For an older model, the CT’s crash-test results are very good. It’s top-rated in all the Insurance Institute for Highway Safety’s crashworthiness categories in the Small Cars class. It also rates advanced (out of a possible not available, basic, advanced and superior) for crash avoidance and mitigation when equipped with the optional Pre-Collision System. The system provides forward collision warning and both low- and high-speed automatic emergency braking. Unfortunately, the Pre-Collision System requires three other packages: Premium Audio, Navigation and Luxury.
A backup camera isn’t standard, but one is available as a stand-alone option as well as in packages.
With the Pre-Collision System comes adaptive cruise control, which works well but doesn’t operate down to a stop.
Optional Lexus Enform Safety Connect adds automatic collision notification, stolen vehicle location, emergency assist button and Enhanced Roadside Assistance (a complimentary one-year trial subscription is included).
Value in Its Class
As I write this, the affordable Hyundai Ioniq was just certified with gas mileage higher than that of the Prius: 58 mpg combined. In this climate, it’s getting harder to accept ratings around 40 mpg, which once wowed us — especially if you pit the CT’s interior quality against more efficient hybrids’ higher trim levels, which compare in many respects despite not bearing luxury badges.
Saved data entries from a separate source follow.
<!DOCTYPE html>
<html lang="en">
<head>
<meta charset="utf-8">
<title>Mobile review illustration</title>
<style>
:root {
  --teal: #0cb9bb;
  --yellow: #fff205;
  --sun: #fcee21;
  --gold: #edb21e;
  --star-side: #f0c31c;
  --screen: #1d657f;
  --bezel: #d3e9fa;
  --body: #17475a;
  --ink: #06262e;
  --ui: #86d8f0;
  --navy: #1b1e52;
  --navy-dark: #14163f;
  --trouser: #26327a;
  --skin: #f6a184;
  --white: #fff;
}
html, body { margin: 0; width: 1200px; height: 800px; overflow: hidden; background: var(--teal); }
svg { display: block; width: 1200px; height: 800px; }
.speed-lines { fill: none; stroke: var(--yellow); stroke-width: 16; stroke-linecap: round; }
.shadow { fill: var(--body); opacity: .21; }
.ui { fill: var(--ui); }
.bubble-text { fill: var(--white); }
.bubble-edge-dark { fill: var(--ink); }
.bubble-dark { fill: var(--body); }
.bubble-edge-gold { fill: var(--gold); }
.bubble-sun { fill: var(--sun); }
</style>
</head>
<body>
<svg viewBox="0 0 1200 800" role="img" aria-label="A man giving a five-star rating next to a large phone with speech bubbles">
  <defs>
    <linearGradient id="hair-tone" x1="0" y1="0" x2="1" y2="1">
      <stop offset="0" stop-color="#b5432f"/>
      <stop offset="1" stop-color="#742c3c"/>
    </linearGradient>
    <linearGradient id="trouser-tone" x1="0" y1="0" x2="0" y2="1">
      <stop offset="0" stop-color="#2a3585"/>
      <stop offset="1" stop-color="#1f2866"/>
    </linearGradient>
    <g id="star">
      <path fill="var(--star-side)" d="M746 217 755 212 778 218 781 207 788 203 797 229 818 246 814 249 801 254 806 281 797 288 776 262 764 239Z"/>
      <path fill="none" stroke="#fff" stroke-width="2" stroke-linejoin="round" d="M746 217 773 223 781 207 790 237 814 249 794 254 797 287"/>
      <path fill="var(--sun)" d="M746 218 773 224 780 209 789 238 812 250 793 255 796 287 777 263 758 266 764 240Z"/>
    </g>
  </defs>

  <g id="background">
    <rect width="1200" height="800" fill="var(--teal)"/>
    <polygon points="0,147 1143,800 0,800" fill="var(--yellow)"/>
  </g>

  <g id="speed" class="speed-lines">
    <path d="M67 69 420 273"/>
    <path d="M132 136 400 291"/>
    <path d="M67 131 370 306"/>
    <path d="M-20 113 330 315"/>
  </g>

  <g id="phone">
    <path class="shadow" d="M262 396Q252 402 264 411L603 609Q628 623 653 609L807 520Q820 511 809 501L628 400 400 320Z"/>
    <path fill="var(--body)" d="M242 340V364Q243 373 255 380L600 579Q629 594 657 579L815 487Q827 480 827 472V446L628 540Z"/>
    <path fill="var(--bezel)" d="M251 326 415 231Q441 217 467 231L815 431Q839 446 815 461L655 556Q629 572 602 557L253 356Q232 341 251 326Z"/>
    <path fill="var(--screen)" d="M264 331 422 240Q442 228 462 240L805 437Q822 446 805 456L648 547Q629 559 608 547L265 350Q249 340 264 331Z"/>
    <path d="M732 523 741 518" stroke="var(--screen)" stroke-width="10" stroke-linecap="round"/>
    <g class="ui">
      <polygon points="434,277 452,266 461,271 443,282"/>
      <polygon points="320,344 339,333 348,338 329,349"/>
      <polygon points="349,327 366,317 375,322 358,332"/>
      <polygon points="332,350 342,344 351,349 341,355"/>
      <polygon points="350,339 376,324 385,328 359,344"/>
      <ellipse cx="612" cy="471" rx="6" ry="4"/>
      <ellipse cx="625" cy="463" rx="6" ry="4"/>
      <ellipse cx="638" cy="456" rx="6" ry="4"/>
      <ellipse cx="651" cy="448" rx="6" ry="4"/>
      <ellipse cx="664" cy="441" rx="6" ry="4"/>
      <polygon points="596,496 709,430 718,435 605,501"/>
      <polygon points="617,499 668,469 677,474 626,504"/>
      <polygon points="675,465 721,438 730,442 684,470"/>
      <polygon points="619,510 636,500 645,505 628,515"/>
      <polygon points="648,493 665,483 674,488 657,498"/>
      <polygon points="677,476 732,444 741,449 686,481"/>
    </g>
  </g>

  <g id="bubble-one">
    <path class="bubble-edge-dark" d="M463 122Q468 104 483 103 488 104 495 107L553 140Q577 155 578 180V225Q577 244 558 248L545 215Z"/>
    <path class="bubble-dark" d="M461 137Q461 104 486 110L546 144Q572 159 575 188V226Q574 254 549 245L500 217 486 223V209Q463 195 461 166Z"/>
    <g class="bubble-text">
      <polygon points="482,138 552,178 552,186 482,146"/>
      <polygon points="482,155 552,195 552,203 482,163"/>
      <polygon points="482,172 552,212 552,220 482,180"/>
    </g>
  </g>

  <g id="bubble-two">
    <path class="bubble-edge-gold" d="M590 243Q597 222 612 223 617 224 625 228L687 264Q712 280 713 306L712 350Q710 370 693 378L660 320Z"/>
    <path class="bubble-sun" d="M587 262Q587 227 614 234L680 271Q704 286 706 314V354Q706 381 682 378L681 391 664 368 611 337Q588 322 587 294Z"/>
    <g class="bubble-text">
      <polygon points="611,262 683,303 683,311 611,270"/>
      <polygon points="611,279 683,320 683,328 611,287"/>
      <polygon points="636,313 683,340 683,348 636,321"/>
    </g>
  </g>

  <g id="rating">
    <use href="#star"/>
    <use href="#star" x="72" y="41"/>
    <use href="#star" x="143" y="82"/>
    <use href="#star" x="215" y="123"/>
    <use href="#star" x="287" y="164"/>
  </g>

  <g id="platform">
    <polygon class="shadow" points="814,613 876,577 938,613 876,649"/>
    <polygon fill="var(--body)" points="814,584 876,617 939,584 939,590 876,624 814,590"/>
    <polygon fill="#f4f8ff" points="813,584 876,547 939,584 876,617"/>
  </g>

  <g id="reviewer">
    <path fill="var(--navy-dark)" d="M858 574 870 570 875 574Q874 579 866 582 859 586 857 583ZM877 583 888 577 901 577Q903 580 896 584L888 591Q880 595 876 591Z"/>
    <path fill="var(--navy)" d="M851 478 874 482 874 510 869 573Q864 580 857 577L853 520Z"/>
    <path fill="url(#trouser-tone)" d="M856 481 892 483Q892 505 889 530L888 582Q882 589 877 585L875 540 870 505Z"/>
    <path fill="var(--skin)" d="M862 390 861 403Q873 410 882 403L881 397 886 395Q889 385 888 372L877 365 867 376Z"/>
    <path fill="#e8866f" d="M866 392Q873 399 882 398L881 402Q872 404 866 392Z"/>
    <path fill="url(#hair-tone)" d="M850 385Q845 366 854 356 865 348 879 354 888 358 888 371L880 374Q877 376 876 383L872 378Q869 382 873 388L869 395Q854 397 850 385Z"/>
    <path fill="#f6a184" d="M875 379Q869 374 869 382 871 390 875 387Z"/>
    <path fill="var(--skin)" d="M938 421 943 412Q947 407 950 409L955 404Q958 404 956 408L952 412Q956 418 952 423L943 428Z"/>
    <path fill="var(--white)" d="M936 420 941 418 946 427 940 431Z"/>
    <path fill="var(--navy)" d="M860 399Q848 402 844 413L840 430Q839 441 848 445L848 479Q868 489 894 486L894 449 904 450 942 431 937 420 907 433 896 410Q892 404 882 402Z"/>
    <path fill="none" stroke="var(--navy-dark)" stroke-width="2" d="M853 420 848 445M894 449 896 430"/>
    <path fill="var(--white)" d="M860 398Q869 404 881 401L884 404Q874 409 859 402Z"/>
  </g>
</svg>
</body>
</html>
The highest trim level of the larger Prius lists for $30,900, which is less than the Lexus CT200h’s $32,225. Full pricing wasn’t available as of publication, but the 2017 Hyundai Ioniq starts at $30,335.
Our other comparison cars aren’t too far from the CT: The A3 e-tron is eligible for a federal tax credit of $4,502, which brings its starting price down to $35,348. The diesel engine puts the Jaguar XE at $37,395 — for a larger, more modern luxury car. Perhaps the most shocking is the Chevy Bolt EV’s $29,995 price after a $7,500 tax credit (should this incentive survive a Republican presidency). The Bolt EV has its limitations as a pure electric vehicle and requires some investment into a charging apparatus, but history has shown EVs to be very reliable and cheap to operate.
Knowing that Lexus’ parent company is responsible for the 50-plus-mpg Prius, chances are good a more efficient CT is on its way, possibly as soon as the 2018 model year.